---- DATA SECTION

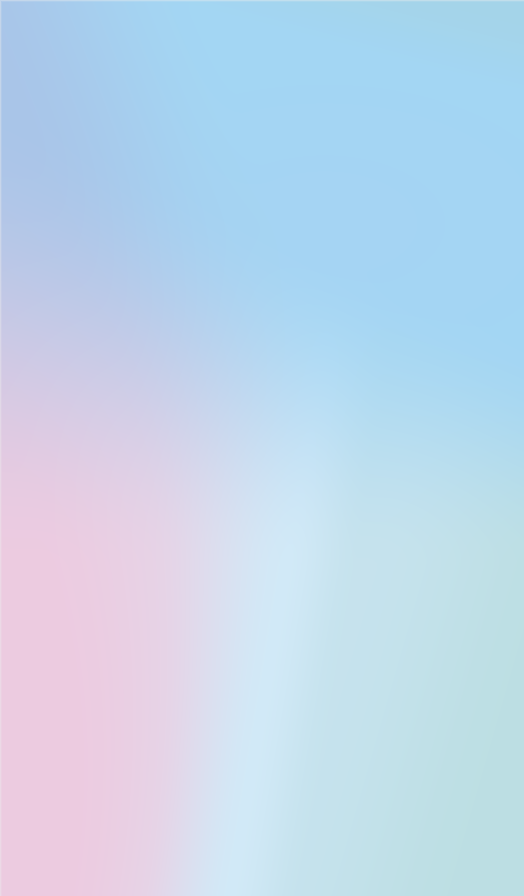
Reproduce this background procedurally as a Shadertoy shader.

```glsl
// Soft pastel mesh gradient: blue sky melting into pink, an icy ridge and pale teal.

const vec3 PERIWINKLE = vec3(0.662, 0.771, 0.910);
const vec3 SKY        = vec3(0.640, 0.838, 0.953);
const vec3 DEEP_SKY   = vec3(0.652, 0.824, 0.950);
const vec3 AQUA       = vec3(0.642, 0.832, 0.915);
const vec3 PINK       = vec3(0.925, 0.797, 0.880);
const vec3 LILAC      = vec3(0.895, 0.838, 0.910);
const vec3 ICE        = vec3(0.820, 0.914, 0.968);
const vec3 MIST       = vec3(0.775, 0.888, 0.930);
const vec3 TEAL       = vec3(0.738, 0.872, 0.890);

// Smoothly moves from one colour to another while t goes from a to b.
vec3 blend(vec3 from, vec3 to, float a, float b, float t) {
    return mix(from, to, smoothstep(a, b, t));
}

// Soft elliptical glow, 1 at its centre.
float glow(vec2 p, vec2 centre, vec2 radius) {
    vec2 q = (p - centre) / radius;
    return exp(-dot(q, q));
}

// Blue field: periwinkle on the left, aqua in the upper right corner.
vec3 upperField(vec2 p) {
    float slant = p.x - 0.7 * (1.0 - p.y);
    vec3 color = blend(PERIWINKLE, SKY, -0.08, 0.38, slant);
    color = mix(color, DEEP_SKY, 0.6 * glow(p, vec2(0.62, 0.75), vec2(0.30, 0.10)));
    float corner = p.y - 1.0 + 0.15 * (p.x - 0.45);
    return blend(color, AQUA, -0.03, 0.06, corner);
}

// Pink to teal, divided by a bright ridge that leans right.
vec3 lowerField(vec2 p) {
    float d = p.x - (0.435 + 0.29 * p.y);
    // The left slope of the ridge spreads out with height
    float left = d / (1.0 + 3.5 * p.y * p.y);
    vec3 color = blend(PINK, LILAC, -0.31, -0.08, left);
    color = blend(color, ICE, -0.17, 0.01, left);
    color = blend(color, MIST, 0.0, 0.14, d);
    return blend(color, TEAL, 0.08, 0.46, d - 0.2 * p.y);
}

void mainImage(out vec4 fragColor, in vec2 fragCoord) {
    vec2 p = fragCoord / iResolution.xy;

    // The fields merge over a band that is taller on the left
    float blueAmount = smoothstep(0.365, 0.89 - 0.27 * p.x, p.y);
    vec3 color = mix(lowerField(p), upperField(p), blueAmount);

    // Hairline pale rim on the left and top
    float aspect = iResolution.y / iResolution.x;
    float rimDistance = min(p.x, (1.0 - p.y) * aspect);
    color = mix(color, vec3(0.93), 0.4 * (1.0 - smoothstep(0.001, 0.004, rimDistance)));

    fragColor = vec4(color, 1.0);
}
```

--------

▶ [WORK INSTRUCTION]: Once you have located every line with the word "lowerField" in the material above, list those lines.

▶ [WRITTEN RESPONSE]:
vec3 lowerField(vec2 p) {
    vec3 color = mix(lowerField(p), upperField(p), blueAmount);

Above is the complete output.